On 10 November 2017, a Myanmar court sentenced four persons to two month-imprisonment for attempting to fly a drone near the country’s parliament building.
Journalists Lau Hon Meng from Singapore and Mok Choy Lin from Malaysia and their Burmese fixer Aung Naing Soe, have been held in jail since 27 October 2017 in the capital Naypyitaw, along with their driver Hla Tin. They were found to be in violation of the 1934 Aircraft Law.
The incident further demonstrates the deteriorating state of free expression and press freedom in the country.
The Southeast Asian Press Alliance (SEAPA) condemns the sentencing as “disproportionately harsh” and “arbitrary,” noting the unprecedented use of archaic laws to justify the detention and prosecution of the journalists.
The arrests were made as the group were preparing to fly the camera drone. The four had been held under remand for their acts.
“The sentencing of the four is disproportionately harsh, especially as the charges were not made clear at the time of their arrest,” says SEAPA executive director Edgardo Legaspi noting that there were no notices prohibiting the use of drones in place around the area.
Even if such prohibitions existed, the logical action would have been just to stop the group from flying their drone or even confiscating it, if warranted. But there is no reason to detain them, Legaspi emphasized.
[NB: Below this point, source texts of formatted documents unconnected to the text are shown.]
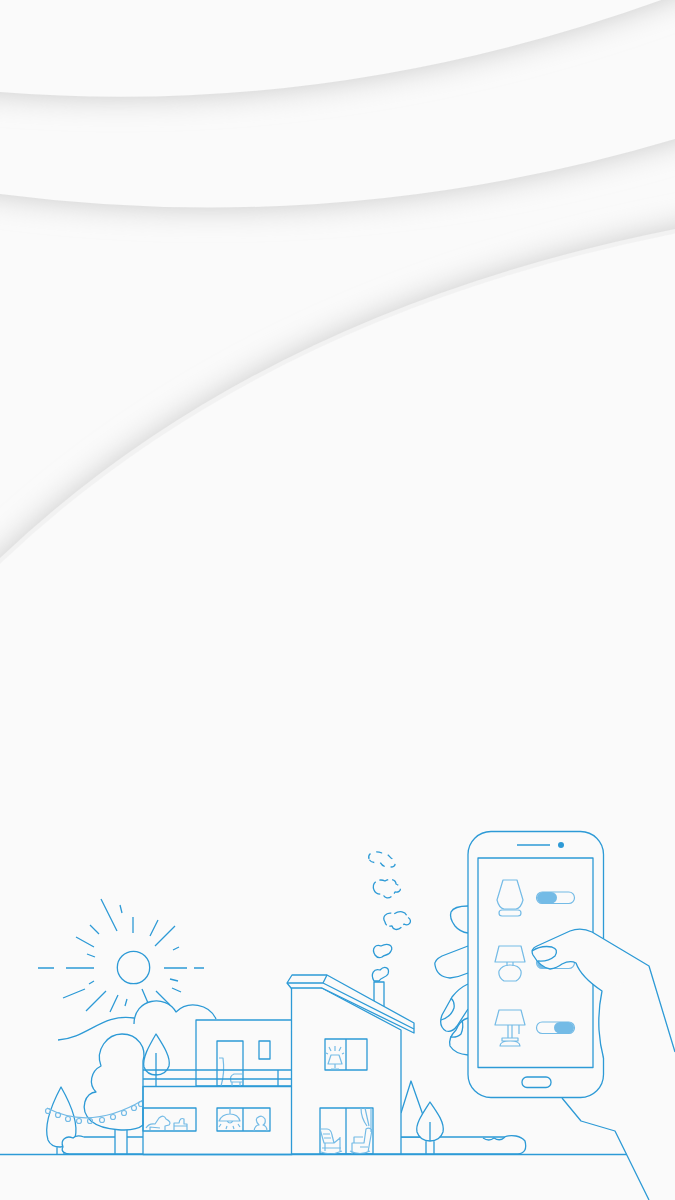
<!DOCTYPE html>
<html lang="en">
<head>
<meta charset="utf-8">
<title>Smart home poster background</title>
<style>
:root { --paper: #fafafa; --rim: #f2f2f2; --shade: #c9c9c9; --line: #2d9ad6; --soft: #74bbe6; }
html, body { margin: 0; height: 100%; overflow: hidden; background: var(--paper); }
.poster { position: relative; width: 675px; height: 1200px; overflow: hidden; background: var(--paper); }
.poster svg { position: absolute; left: 0; top: 0; display: block; }
.sheet { fill: var(--paper); }
.rim { fill: var(--rim); }
.shadow { fill: var(--shade); }
.line-art { fill: none; stroke: var(--line); stroke-width: 1.3; stroke-linejoin: round; }
.solid { fill: var(--paper); }
.detail { stroke: var(--soft); stroke-width: 1.2; }
.blue { fill: var(--soft); stroke: none; }
.dot { fill: var(--line); stroke: none; }
</style>
</head>
<body>
<main class="poster">
<svg class="waves" width="675" height="1200" viewBox="0 0 675 1200" aria-hidden="true">
  <defs>
    <filter id="soft-shadow" filterUnits="userSpaceOnUse" x="-100" y="-200" width="875" height="1600"><feGaussianBlur stdDeviation="15"/></filter>
    <path id="top-sheet" d="M-80 -100V84L0 92Q339 119 675 -5L760 -40V-100Z"/>
    <path id="middle-sheet" d="M-80 -100V180L0 194Q342 238 675 139L760 112V-100Z"/>
    <path id="lower-sheet" d="M-80 640L0 558Q259 312 675 229L760 213V1300H-80Z"/>
  </defs>
  <use href="#lower-sheet" class="shadow" filter="url(#soft-shadow)"/>
  <use href="#middle-sheet" class="shadow" filter="url(#soft-shadow)"/>
  <use href="#lower-sheet" class="rim"/>
  <use href="#lower-sheet" class="sheet" transform="translate(2 4)"/>
  <use href="#middle-sheet" class="sheet"/>
  <use href="#top-sheet" class="shadow" filter="url(#soft-shadow)"/>
  <use href="#top-sheet" class="sheet"/>
</svg>

<svg class="smart-home" width="675" height="1200" viewBox="0 0 675 1200" role="img" aria-label="Line drawing of a smart home and a hand holding a phone with lamp switches">
<g class="line-art">
  <g id="sun">
    <circle cx="133.500" cy="967.500" r="16.200"/>
    <path d="M38 968H54M66 968H94M164 968H187M194 968H204M101 899L117 931M120 905L122 913M133 917V933M158 920L150 936M175 926L155 946M90 925L99 934M76 937L94 947M87 954L95 957M173 950L179 947M63 998L85 989M89 984L94 981M86 1011L106 991M110 1012L118 995M125 1006L127 999M142 989L148 1003M156 991L170 1005M172 988L181 992M170 979L178 981"/>
  </g>

  <path id="hills" d="M58 1040C88 1038 102 1013 134 1018M134 1024C134 998 166 994 176 1012C188 1000 209 1004 216 1019"/>

  <g id="garden-left">
    <path class="solid" d="M61 1087C53 1102 43 1124 48 1140Q51 1147 60 1147Q72 1147 75 1138C79 1123 69 1101 61 1087ZM57 1147V1154M64 1147V1154"/>
    <path class="solid" d="M143 1137H84C79 1135 75 1136 73 1138C66 1135 60 1140 63 1147C60 1152 66 1154 70 1154H143"/>
    <path class="solid" d="M115 1130V1154H127V1130"/>
    <path class="solid" d="M143 1125C134 1133 103 1131 91 1121C78 1109 86 1092 96 1092C88 1084 91 1071 101 1066C95 1050 107 1034 122 1034C138 1034 147 1048 143 1061V1125Z"/>
    <path class="solid" d="M156 1034C149 1046 142 1058 144 1067Q147 1075 156 1075Q166 1075 169 1066C171 1057 163 1045 156 1034ZM156 1053V1087"/>
    <g class="detail">
      <path d="M47 1108Q91 1131 143 1100"/>
      <g>
        <circle cx="48" cy="1111" r="2.500"/><circle cx="58" cy="1115" r="2.500"/><circle cx="68" cy="1119" r="2.500"/>
        <circle cx="79" cy="1121" r="2.500"/><circle cx="90" cy="1121" r="2.500"/><circle cx="102" cy="1120" r="2.500"/>
        <circle cx="113" cy="1117" r="2.500"/><circle cx="124" cy="1113" r="2.500"/><circle cx="134" cy="1108" r="2.500"/><circle cx="141" cy="1104" r="2.500"/>
      </g>
    </g>
  </g>

  <g id="garden-right">
    <path class="solid" d="M401 1137H504C512 1134 521 1136 525 1141Q528 1153 518 1154H401"/>
    <path d="M483 1138Q489 1142 494 1138Q500 1142 505 1137"/>
    <path class="solid" d="M401 1113L411 1081L424 1118V1137H401"/>
    <path class="solid" d="M430 1102C423 1113 415 1124 417 1132Q420 1141 430 1141Q440 1141 443 1132C445 1123 437 1112 430 1102ZM426 1141V1154M434 1141V1154"/>
    <path d="M430 1122V1141"/>
  </g>

  <g id="house">
    <path class="solid" d="M196 1086V1020H292V1086Z"/>
    <rect x="217" y="1041" width="26" height="45"/>
    <rect x="259" y="1041" width="11" height="18"/>
    <path class="detail" d="M219 1058H223Q225 1073 221 1086M243 1074H234Q229 1076 231 1082H243M232 1082V1086M240 1082V1086"/>
    <path d="M143 1070H292M143 1079H292M278 1070V1086"/>
    <rect x="143" y="1086.500" width="149" height="68"/>
    <rect x="143" y="1108" width="53" height="23"/>
    <rect x="217" y="1108" width="53" height="23"/>
    <path d="M243 1108V1131"/>
    <g class="detail">
      <path d="M146 1128Q149 1123 155 1124L159 1118Q164 1114 166 1119Q172 1122 169 1125L165 1126V1130M150 1130V1127L160 1128M174 1130V1123H179Q180 1117 184 1119V1124H187V1130M174 1126H187"/>
      <path d="M230 1108V1114M219 1121Q222 1114 230 1114Q238 1114 240 1121ZM227 1121Q230 1125 233 1121M221 1124L219 1127M227 1126L226 1129M233 1126L234 1129M238 1124L240 1127"/>
      <path d="M254 1131Q255 1125 259 1125Q255 1121 257 1118Q262 1114 265 1119Q266 1124 263 1125Q267 1126 267 1131"/>
    </g>
    <path class="solid" d="M374 1005V982H384V1008"/>
    <path class="solid" d="M291.500 1154V986H318L401 1030V1154Z"/>
    <path class="solid" d="M287 983L292 975H327L414 1023V1033L322 988H291Z"/>
    <path d="M287 983H323L414 1029M327 975L323 983"/>
    <rect x="325" y="1039" width="42" height="31"/>
    <path d="M346 1039V1070"/>
    <path class="detail" d="M331 1055H339L342 1064H328ZM335 1064V1068M331 1069H339M335 1046V1051M329 1047L331 1051M341 1047L339 1051M326 1053L328 1054M344 1053L342 1054"/>
    <rect x="320" y="1108" width="53" height="46"/>
    <path d="M346 1108V1154"/>
    <g class="detail">
      <path id="rocker" d="M320 1129H327Q331 1129 332 1135L334 1143H324ZM323 1134H330M324 1138H331M334 1143L340 1138M340 1137V1151M325 1143V1151M322 1148H341M321 1152Q331 1156 342 1151"/>
      <path d="M352 1154V1143H364L366 1129Q369 1127 372 1130L368 1152M354 1143V1137H363M350 1151Q360 1156 370 1151M361 1108Q361 1118 367 1126M365 1108L369 1126M371 1108V1132M360 1147H368"/>
    </g>
  </g>

  <g id="smoke">
    <path d="M374 981C370 974 374 968 380 970C385 965 390 968 388 974C386 978 381 977 379 981ZM375 955C371 948 376 944 381 946C388 942 394 946 391 951C389 956 385 954 382 957Q378 959 375 955Z"/>
    <path stroke-dasharray="14 3" d="M385 922C381 916 388 911 394 914C401 909 407 913 407 917C414 920 409 927 404 924C399 932 393 930 392 926Q386 927 385 922Z"/>
    <path stroke-dasharray="9 4" d="M374 890C371 882 379 878 385 881C392 877 396 881 396 884C403 887 401 893 395 892C391 900 384 899 383 894Q376 895 374 890Z"/>
    <path stroke-dasharray="6 6" d="M369 859C367 853 375 850 382 853C387 853 389 856 391 858C397 861 396 867 391 867C386 868 382 866 380 862Q371 864 369 859Z"/>
  </g>

  <path id="ground" d="M0 1154.500H627"/>

  <g id="fingers">
    <path d="M468 906Q454 906 451 912Q449 918 455 926Q460 932 468 933"/>
    <path d="M468 946L442 956Q434 960 435 965Q437 977 450 978Q459 977 468 973"/>
    <path d="M468 984Q459 988 452 997L442 1015Q438 1026 446 1031Q452 1033 457 1026L468 1009"/>
    <path d="M451 998Q455 1002 454 1008Q451 1017 441 1020"/>
    <path d="M468 1018Q460 1020 456 1030Q448 1038 450 1046Q455 1054 468 1055M462 1020Q464 1027 461 1034Q457 1038 450 1037"/>
  </g>

  <g id="phone">
    <rect class="solid" x="468" y="831.500" width="135.500" height="266" rx="23"/>
    <rect x="478" y="858" width="115" height="209.500"/>
    <path d="M517 845H550"/>
    <circle class="dot" cx="561" cy="845" r="3"/>
    <rect x="522" y="1077" width="29" height="10.500" rx="5"/>
    <g id="lamps" class="detail">
      <path d="M503 880H517L523 900Q521 908 516 909H504Q499 908 497 900Z"/>
      <rect x="499" y="910" width="22" height="6" rx="3"/>
      <path d="M499 946H521L525 962H495ZM507 962V966M513 962V966"/>
      <path d="M504 981Q498 977 499 971Q502 965 510 965Q519 965 521 971Q522 977 516 981Z"/>
      <path d="M499 1010H521L525 1025H495ZM508 1025V1038M512 1025V1038M519 1025V1034M502 1038H518V1041H502ZM500 1046Q500 1041 510 1041Q520 1041 520 1046Z"/>
    </g>
    <g id="switches" class="detail">
      <rect x="536.500" y="892" width="38" height="11.500" rx="5.700"/>
      <rect class="blue" x="537" y="892" width="20" height="11.500" rx="5.700"/>
      <rect x="536.500" y="957" width="38" height="11.500" rx="5.700"/>
      <rect class="blue" x="537" y="957" width="20" height="11.500" rx="5.700"/>
      <rect x="536.500" y="1022" width="38" height="11.500" rx="5.700"/>
      <rect class="blue" x="554" y="1022" width="20" height="11.500" rx="5.700"/>
    </g>
  </g>

  <g id="hand">
    <path class="solid" stroke="none" d="M649 966L592 932Q581 927 570 931L537 946Q530 949 533 955Q540 967 550 969Q557 968 562 964Q570 960 576 963Q581 977 602 991Q598 1010 599 1030Q600 1045 603.500 1058H612V990Z"/>
    <path d="M675 1052L649 966L592 932Q581 927 570 931L537 946Q530 949 533 955Q540 967 550 969Q557 968 562 964Q570 960 576 963Q581 977 602 991Q598 1010 599 1030Q600 1045 603.500 1058"/>
    <path d="M532 951Q541 945 552 947Q559 949 555 956Q548 962 538 961"/>
    <path d="M562 1098L581 1121L615 1131L649 1200"/>
  </g>
</g>
</svg>
</main>
</body>
</html>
SEAPA noted that the TRT World, the Turkish national broadcaster that employed the arrested journalists, said in a statement that the government was informed about the assignment, including filming plans using a drone. Both Lau Hon Meng and Mok Choy Lin had valid journalist visas granted on 21 October 2017.
After the arrest police also conducted a search of the home of Aung Naing Soe, who also works as a local journalist, confiscating his computer and memory sticks.
A trial on 16 November 2017 would determine if the group would also be held liable under the Section 8 of the Import Export law for “illegally” bringing in the drone.
“It is puzzling why Myanmar authorities had to use these two laws against the journalists to justify their arbitrary arrest,” said Legaspi.
The charges puts in place new restrictions for journalists working on assignment in Myanmar, as drones are now widely used in reporting, SEAPA said.